Improvements of facilities at some of the popular tourist attractions in Iceland have been lagging behind the increased number of visitors over recent years. Even if this has been obvious forsome time, the government and municipal funding has been limited. This might seem strange when increased taxes from the country‘s vibrant tourism pour as never before into the state andmunicipal coffers.
Designated to financing improvements and maintenance at these sites, the government intends to levy a ‘Nature Pass’ on all visitors to Iceland as of 2015. The amount and the method of thistaxation is still unclear.
Independently landowners at some of the more popular sites in Iceland, are beginning to collect entrance fees from visitors. In the South, a fee of ISK 350 iscollected at Kerið and a collection of an ISK 600 fee is beginning at the Geysir hot spring area. Other locations all around Iceland may follow suit.

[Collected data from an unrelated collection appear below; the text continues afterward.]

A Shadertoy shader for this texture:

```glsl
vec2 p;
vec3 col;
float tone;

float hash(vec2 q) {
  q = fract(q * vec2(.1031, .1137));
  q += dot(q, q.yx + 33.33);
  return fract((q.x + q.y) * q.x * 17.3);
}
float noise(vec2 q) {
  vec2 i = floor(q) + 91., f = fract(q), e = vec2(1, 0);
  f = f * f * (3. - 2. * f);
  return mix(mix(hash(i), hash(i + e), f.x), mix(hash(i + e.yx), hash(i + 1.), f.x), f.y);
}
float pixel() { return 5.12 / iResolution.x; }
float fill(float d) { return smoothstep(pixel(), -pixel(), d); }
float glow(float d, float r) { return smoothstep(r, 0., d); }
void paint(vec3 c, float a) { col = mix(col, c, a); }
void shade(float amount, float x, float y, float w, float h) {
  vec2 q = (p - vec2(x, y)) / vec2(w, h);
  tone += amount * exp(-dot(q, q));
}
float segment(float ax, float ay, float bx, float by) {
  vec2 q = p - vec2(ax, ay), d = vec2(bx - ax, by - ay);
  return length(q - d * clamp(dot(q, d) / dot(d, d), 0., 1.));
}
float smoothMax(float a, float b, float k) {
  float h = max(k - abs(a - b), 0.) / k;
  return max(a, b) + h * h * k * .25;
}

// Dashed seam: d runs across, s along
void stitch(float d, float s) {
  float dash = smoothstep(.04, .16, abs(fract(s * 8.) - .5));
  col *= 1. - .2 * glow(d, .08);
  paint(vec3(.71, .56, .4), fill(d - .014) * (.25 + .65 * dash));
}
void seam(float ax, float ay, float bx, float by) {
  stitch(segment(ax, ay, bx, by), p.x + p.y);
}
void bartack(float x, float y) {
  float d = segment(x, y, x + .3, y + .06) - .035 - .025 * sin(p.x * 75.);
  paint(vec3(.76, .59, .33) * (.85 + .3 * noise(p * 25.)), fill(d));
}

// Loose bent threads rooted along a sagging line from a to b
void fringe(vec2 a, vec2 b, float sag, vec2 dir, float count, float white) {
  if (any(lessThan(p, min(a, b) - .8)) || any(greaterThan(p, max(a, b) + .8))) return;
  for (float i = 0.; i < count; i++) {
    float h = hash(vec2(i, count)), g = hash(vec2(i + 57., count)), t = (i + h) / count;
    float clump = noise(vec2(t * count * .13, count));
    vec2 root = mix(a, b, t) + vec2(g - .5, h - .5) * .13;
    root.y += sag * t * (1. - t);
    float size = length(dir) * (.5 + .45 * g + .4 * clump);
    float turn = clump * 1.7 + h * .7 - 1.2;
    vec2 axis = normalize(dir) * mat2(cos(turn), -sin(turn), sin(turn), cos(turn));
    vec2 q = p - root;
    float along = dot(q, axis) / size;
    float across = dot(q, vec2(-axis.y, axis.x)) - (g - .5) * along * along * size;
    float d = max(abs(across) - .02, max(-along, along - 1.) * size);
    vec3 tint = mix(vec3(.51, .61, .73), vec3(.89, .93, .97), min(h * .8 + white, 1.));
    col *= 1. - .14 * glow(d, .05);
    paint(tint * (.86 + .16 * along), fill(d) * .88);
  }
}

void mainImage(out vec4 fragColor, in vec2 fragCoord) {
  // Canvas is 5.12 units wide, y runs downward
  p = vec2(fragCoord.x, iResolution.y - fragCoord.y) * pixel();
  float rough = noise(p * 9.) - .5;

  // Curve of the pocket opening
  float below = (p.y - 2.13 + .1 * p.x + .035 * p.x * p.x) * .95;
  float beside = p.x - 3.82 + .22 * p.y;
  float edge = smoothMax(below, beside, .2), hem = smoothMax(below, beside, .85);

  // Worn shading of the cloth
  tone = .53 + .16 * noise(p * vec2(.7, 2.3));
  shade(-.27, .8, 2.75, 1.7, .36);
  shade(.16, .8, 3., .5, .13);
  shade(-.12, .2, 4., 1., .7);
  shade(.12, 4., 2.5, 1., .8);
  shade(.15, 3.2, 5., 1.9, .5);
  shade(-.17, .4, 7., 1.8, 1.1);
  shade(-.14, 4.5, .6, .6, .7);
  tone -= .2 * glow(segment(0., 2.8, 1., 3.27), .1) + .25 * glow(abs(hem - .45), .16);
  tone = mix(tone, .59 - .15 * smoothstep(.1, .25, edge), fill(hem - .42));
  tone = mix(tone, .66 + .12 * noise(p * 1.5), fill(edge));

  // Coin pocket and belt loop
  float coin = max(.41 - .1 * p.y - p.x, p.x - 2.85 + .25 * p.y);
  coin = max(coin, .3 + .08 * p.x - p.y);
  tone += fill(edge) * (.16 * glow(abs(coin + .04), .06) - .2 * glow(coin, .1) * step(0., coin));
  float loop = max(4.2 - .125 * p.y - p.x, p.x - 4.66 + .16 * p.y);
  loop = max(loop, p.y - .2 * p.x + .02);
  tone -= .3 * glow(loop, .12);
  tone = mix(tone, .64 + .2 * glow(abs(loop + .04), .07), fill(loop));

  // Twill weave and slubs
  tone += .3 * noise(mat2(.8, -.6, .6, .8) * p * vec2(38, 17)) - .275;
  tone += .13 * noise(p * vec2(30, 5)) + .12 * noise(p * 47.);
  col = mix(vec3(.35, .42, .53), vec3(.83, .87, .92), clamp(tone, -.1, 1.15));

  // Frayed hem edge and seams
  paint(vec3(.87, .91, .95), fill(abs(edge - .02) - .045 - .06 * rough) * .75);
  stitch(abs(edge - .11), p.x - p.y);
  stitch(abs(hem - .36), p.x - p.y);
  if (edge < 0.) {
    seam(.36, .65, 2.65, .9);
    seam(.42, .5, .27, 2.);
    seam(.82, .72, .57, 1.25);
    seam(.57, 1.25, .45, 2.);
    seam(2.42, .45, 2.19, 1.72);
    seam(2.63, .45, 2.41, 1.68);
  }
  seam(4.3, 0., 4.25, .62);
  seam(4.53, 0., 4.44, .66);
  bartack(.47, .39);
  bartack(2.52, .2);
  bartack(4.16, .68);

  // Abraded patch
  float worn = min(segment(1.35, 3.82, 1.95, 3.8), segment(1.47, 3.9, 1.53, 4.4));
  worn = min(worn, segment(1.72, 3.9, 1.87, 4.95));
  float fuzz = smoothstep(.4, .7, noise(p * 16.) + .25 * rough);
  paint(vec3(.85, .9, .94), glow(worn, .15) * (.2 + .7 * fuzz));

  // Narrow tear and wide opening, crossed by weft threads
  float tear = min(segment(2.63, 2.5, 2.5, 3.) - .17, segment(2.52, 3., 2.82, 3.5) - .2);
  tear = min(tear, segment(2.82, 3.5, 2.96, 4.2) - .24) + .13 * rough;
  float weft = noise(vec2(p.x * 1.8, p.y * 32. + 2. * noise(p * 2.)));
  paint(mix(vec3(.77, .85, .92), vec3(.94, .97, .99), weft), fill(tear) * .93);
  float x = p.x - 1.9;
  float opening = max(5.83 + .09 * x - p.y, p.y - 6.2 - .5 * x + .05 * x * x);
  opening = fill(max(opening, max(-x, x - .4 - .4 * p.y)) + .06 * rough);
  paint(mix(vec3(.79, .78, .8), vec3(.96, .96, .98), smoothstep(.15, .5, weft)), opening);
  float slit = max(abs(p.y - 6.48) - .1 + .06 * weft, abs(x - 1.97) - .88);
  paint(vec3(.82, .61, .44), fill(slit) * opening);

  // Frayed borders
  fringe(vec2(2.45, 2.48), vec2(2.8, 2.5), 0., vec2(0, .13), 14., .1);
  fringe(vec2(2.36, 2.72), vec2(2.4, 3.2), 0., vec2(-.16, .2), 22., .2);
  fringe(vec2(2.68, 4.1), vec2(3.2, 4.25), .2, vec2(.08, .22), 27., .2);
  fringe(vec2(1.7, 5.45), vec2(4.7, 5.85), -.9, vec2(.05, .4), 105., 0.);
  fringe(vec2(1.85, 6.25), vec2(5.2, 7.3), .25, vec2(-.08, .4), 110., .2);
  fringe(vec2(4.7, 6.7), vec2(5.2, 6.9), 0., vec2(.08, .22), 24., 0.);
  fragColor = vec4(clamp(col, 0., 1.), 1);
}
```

However, it is not clear if such privateinitiative will lead to any on-site improvements. Legal issues concerning collection of such fees are unclear as land is often jointly owned, and even partly public land.
It must be hoped that the need for basic and well maintained facilities will be resolved with a unified solution, agreeable to all concerned.
Here you can read the statement of the Icelandic Tourist Industry Association (SAF) regarding the issue: